There's No Home Team to Root For

While the game is on the east coast, the teams that are playing are rooted firmly in the west, which means many diehard fans making the trek out to see the big game likely have a lot of miles to travel. Seattle is over 2,800 miles away from East Rutherford, while Denver is over 1,700 miles away — neither a short journey. And when you combine a long trip and freezing temperatures, fans are a lot more likely to stay home.

If local teams like the Jets, Giants, or Patriots had made their way into this year's Super Bowl, we might have seen a different story for ticket sales, with locals jumping on the opportunity to support their home team. However, with prices continuing to drop as game day approaches, it's possible that locals will decide catching the game in person is worth their while — even without their home team on the field — especially if the forecast warms up.
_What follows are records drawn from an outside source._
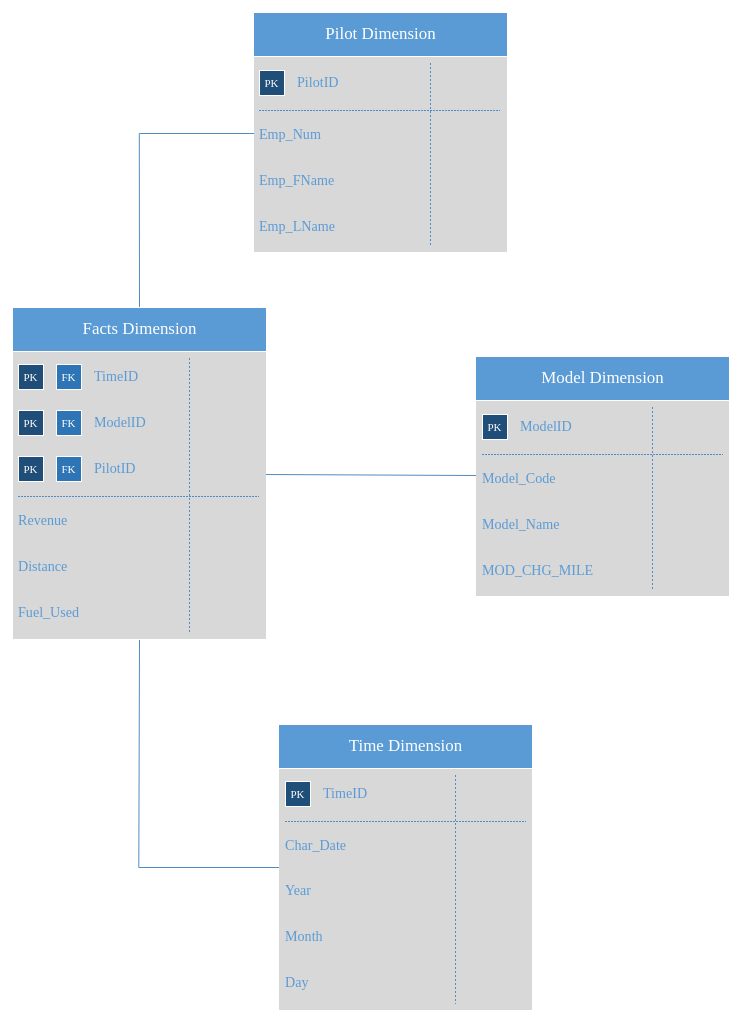
<!DOCTYPE html>
<html lang="en">
<head>
<meta charset="utf-8">
<title>Star schema</title>
<style>
:root {
  --head: #5b9bd5;
  --body: #d8d8d8;
  --text: #5b9bd5;
  --line: #4f8cc4;
  --primary: #1f4e79;
  --foreign: #2e75b6;
  --white: #fff;
}
* { box-sizing: border-box; margin: 0; padding: 0; }
body { width: 742px; height: 1023px; overflow: hidden; background: var(--white); }
.schema { position: relative; width: 742px; height: 1023px; font-family: "Liberation Serif", "Times New Roman", serif; }
.connectors { position: absolute; left: 0; top: 0; fill: none; stroke: var(--line); stroke-width: 1; }
.entity { position: absolute; width: 253px; display: flex; flex-direction: column; gap: 1px; --top: 3px; --left: 5px; --right: 7px; }
.pilot { left: 254px; top: 13px; height: 239px; }
.facts { left: 13px; top: 308px; height: 331px; --top: 2px; }
.model { left: 476px; top: 357px; height: 239px; --left: 6px; --right: 6px; }
.time { left: 279px; top: 725px; height: 285px; --top: 2px; --left: 6px; --right: 6px; }
h2 { flex: none; height: 43px; line-height: 42px; background: var(--head); color: var(--white); font-size: 16.9px; font-weight: 400; text-align: center; }
.fields { position: relative; flex: 1; padding: var(--top) var(--right) 0 var(--left); background: var(--body); }
.type-divider { position: absolute; left: 176px; top: 6px; bottom: 6px; width: 1px; background: repeating-linear-gradient(var(--line) 0 2px, transparent 2px 4px); }
ul { list-style: none; }
.keys { padding-bottom: 5px; margin-bottom: 1px; background: repeating-linear-gradient(90deg, var(--line) 0 2px, transparent 2px 3px) bottom / 100% 1px no-repeat; }
li { display: flex; align-items: center; height: 46px; color: var(--text); font-size: 14.1px; line-height: 16px; }
.keys li { gap: 12px; }
.keys .name { position: relative; top: -1px; }
.attributes li { padding-bottom: 2px; }
.time .attributes li:first-child { height: 45px; margin-top: 2px; padding-bottom: 1px; }
.time .attributes { margin-top: -1px; }
.badge { flex: none; width: 26px; height: 26px; border: 1px solid var(--white); color: var(--white); font-size: 11px; line-height: 24px; text-align: center; text-indent: -1px; }
.pk { background: var(--primary); }
.fk { background: var(--foreign); }
</style>
</head>
<body>
<main class="schema">
  <svg class="connectors" width="742" height="1023" viewBox="0 0 742 1023" aria-hidden="true">
    <polyline points="254,133.5 139.3,133.5 139.5,307"/>
    <line x1="266" y1="474.5" x2="476" y2="475.5"/>
    <polyline points="139.5,640 138.8,867.5 279,867.5"/>
  </svg>

  <section class="entity pilot">
    <h2>Pilot Dimension</h2>
    <div class="fields">
      <ul class="keys">
        <li><span class="badge pk">PK</span><span class="name">PilotID</span></li>
      </ul>
      <ul class="attributes">
        <li>Emp_Num</li>
        <li>Emp_FName</li>
        <li>Emp_LName</li>
      </ul>
      <div class="type-divider"></div>
    </div>
  </section>

  <section class="entity facts">
    <h2>Facts Dimension</h2>
    <div class="fields">
      <ul class="keys">
        <li><span class="badge pk">PK</span><span class="badge fk">FK</span><span class="name">TimeID</span></li>
        <li><span class="badge pk">PK</span><span class="badge fk">FK</span><span class="name">ModelID</span></li>
        <li><span class="badge pk">PK</span><span class="badge fk">FK</span><span class="name">PilotID</span></li>
      </ul>
      <ul class="attributes">
        <li>Revenue</li>
        <li>Distance</li>
        <li>Fuel_Used</li>
      </ul>
      <div class="type-divider"></div>
    </div>
  </section>

  <section class="entity model">
    <h2>Model Dimension</h2>
    <div class="fields">
      <ul class="keys">
        <li><span class="badge pk">PK</span><span class="name">ModelID</span></li>
      </ul>
      <ul class="attributes">
        <li>Model_Code</li>
        <li>Model_Name</li>
        <li>MOD_CHG_MILE</li>
      </ul>
      <div class="type-divider"></div>
    </div>
  </section>

  <section class="entity time">
    <h2>Time Dimension</h2>
    <div class="fields">
      <ul class="keys">
        <li><span class="badge pk">PK</span><span class="name">TimeID</span></li>
      </ul>
      <ul class="attributes">
        <li>Char_Date</li>
        <li>Year</li>
        <li>Month</li>
        <li>Day</li>
      </ul>
      <div class="type-divider"></div>
    </div>
  </section>
</main>
</body>
</html>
Readers, what do you think? Would you ever spend money to sit in the cold of New Jersey on Sunday? How low do you think ticket prices can go?

Elizabeth Harper is a contributing writer to, where this article first appeared: